True to form, Chinese TV maker TCL has announced some of the least-expensive 4K TVs you can buy. It's actually offering two different series, the US5800 and the P130. The main difference, aside from styling, is that the 5800 has a standard remote while the P130 gets the "enhanced" remote with voice search, a remote finder, and a headphone jack for private listening, just like the Roku 4 streamer.

Both series integrate Roku's superb platform right into the TV's operating system, offering the simplest interface and the most apps of any smart TV on the market. Like the Roku 4, the TVs have access to more 4K streaming services than any non-Roku device, including Netflix, Amazon Instant, YouTube, Vudu, M-Go, UltraFlix and more. The TVs aren't compatible with HDR, but we don't expect that for these prices.

Roku also makes 4K streams easier to find. A 4K Spotlight app showcases individual 4K TV shows, movies and videos from various services (except Netflix) and there's a section of the app store that breaks out 4K apps.

Beyond the 4K features the new TCL sets are very similar to standard 1080p resolution Roku TVs, with no major picture-enhancing extras to speak of. And just because they're 4K resolution doesn't mean they'll look any better than standard HDTVs. In our review of the Roku 4 streaming box, we had a tough time telling the difference between the 4K and non-4K streams from Netflix, for example, and that was on a very large (75-inch) TV.

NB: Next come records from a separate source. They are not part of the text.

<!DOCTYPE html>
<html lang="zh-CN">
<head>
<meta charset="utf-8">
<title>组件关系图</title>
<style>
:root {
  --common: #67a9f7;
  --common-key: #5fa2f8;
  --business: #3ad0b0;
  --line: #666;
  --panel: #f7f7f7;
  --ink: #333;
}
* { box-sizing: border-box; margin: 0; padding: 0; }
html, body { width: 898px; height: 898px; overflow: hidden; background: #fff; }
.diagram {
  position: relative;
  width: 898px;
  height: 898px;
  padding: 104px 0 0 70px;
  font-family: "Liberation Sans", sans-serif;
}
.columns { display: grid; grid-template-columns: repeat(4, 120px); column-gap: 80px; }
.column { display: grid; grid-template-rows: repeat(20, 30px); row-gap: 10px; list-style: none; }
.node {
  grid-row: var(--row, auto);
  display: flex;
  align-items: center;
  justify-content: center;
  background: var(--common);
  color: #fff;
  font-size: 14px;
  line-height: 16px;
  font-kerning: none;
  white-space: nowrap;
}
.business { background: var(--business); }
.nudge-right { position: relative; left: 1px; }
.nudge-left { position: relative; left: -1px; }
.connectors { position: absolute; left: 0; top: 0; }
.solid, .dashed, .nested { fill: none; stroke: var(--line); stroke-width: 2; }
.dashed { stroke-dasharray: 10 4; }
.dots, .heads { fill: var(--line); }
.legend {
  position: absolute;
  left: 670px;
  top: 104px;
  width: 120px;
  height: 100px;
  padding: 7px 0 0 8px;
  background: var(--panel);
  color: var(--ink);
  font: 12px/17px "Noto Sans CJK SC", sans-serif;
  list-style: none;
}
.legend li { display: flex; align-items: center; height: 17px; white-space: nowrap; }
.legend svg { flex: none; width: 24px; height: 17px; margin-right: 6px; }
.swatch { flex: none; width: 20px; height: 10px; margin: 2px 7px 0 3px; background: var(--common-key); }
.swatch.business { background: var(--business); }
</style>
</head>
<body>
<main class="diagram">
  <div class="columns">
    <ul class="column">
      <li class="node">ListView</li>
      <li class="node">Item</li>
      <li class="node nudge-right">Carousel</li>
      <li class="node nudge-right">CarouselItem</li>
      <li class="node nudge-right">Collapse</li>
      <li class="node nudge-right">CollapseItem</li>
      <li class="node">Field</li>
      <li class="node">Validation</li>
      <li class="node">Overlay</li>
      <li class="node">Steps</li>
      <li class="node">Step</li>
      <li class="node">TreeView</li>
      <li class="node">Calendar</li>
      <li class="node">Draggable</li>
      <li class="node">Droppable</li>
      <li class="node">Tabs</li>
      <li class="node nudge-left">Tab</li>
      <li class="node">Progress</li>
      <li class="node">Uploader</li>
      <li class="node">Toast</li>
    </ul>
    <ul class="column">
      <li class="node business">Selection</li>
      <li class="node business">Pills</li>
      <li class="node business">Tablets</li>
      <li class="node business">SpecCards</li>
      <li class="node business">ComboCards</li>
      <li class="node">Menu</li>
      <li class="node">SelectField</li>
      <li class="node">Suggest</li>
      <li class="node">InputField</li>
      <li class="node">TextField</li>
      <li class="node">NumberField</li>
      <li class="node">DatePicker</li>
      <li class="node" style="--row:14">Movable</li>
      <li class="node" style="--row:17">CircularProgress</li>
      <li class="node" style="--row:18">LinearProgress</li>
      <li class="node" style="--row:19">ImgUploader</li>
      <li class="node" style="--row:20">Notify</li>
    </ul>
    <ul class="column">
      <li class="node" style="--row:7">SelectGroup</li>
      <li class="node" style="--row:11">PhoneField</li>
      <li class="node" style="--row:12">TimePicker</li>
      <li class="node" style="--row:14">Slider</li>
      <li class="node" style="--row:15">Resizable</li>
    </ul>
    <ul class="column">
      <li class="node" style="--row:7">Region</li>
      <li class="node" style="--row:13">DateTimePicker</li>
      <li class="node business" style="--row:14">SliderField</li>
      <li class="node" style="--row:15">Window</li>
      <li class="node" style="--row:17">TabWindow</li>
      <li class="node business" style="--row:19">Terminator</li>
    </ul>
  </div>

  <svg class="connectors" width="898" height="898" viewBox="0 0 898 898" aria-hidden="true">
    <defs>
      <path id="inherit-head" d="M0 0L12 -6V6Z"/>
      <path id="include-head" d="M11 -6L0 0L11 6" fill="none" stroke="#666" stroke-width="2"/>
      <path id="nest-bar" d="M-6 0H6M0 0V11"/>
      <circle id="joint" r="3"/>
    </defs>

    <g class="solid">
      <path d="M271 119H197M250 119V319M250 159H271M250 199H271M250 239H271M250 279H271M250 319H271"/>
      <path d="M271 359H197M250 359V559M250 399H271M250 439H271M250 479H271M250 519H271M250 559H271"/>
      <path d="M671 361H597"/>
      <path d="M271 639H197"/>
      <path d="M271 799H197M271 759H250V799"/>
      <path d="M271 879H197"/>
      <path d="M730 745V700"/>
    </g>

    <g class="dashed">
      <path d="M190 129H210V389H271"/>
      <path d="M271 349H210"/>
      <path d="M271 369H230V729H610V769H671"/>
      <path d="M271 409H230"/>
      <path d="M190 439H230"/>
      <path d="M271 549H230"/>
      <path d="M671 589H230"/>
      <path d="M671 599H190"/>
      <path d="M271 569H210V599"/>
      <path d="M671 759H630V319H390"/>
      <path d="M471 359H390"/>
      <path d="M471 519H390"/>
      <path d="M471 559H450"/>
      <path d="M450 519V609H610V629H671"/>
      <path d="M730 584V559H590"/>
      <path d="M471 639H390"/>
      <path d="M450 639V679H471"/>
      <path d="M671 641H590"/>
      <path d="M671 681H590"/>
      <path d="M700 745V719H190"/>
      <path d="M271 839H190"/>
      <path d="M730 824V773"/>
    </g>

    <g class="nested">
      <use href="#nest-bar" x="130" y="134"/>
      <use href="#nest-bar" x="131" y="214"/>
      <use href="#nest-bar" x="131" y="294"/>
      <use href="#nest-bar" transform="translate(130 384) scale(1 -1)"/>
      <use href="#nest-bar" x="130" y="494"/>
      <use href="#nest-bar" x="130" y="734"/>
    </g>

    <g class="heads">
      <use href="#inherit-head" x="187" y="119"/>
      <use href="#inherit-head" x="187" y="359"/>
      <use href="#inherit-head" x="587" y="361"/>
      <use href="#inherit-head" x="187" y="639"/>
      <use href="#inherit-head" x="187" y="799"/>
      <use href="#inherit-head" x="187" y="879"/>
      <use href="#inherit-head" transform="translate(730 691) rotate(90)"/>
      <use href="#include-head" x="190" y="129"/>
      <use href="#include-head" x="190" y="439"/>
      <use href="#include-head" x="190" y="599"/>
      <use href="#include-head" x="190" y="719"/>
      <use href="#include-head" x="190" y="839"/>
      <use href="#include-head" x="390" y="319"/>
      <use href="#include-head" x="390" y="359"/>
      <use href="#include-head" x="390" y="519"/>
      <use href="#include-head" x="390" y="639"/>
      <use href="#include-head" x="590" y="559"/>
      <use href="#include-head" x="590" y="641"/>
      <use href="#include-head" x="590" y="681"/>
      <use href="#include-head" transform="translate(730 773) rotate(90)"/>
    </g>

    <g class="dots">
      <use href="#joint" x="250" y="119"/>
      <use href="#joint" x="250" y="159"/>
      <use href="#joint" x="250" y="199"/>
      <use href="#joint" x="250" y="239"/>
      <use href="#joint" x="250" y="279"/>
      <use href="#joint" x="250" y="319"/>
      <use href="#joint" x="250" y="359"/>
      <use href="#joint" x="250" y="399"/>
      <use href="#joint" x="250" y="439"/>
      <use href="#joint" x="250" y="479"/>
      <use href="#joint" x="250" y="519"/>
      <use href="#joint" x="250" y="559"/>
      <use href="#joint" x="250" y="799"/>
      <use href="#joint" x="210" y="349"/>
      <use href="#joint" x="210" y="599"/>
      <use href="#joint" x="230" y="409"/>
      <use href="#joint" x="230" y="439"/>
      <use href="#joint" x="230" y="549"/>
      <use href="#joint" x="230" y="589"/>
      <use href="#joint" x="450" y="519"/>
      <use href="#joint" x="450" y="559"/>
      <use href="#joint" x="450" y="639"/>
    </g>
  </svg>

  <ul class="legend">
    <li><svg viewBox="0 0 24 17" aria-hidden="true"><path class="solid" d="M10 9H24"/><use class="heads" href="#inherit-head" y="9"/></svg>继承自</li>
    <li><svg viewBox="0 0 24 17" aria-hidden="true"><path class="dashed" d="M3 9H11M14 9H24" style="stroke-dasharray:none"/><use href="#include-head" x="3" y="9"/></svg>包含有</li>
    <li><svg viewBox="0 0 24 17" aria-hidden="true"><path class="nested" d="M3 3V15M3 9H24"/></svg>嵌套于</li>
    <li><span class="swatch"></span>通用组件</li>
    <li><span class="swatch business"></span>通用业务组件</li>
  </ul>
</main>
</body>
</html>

Here's the full lineup:

TCL 4K Roku TVs

Model SizePriceRemote
55US5800 55 inches$599Standard
65US5800 65 inches$999Standard
43UP130 43 inches$499Enhanced
50UP130 50 inches$599Enhanced
55UP130 55 inches$699Enhanced
65UP130 65 inches$1099Enhanced

TCL's reps told me there's no picture quality difference between the two series. The only differences are the remote and styling.

The TCL sets can be connected to external 4K devices via HDMI, such as 4K Blu-ray players, and have 60Hz refresh rates. These are the first Roku TVs to offer wired Ethernet in addition to Wi-Fi connectivity, a welcome option given the higher bandwidth requirements of 4K streaming. TCL also showed me a cool extra: the sets are the first Roku TVs to incorporate advanced picture settings like multi-point color temperature control, which are accessible via the Roku smartphone app.

The TCL Roku TVs are available for pre-order at Amazon starting today, with a additional nationwide retailers launching in April. Insignia, Best Buy's house brand, is also selling 4K Roku TVs, and in our reviews of both brands last year image quality was very similar.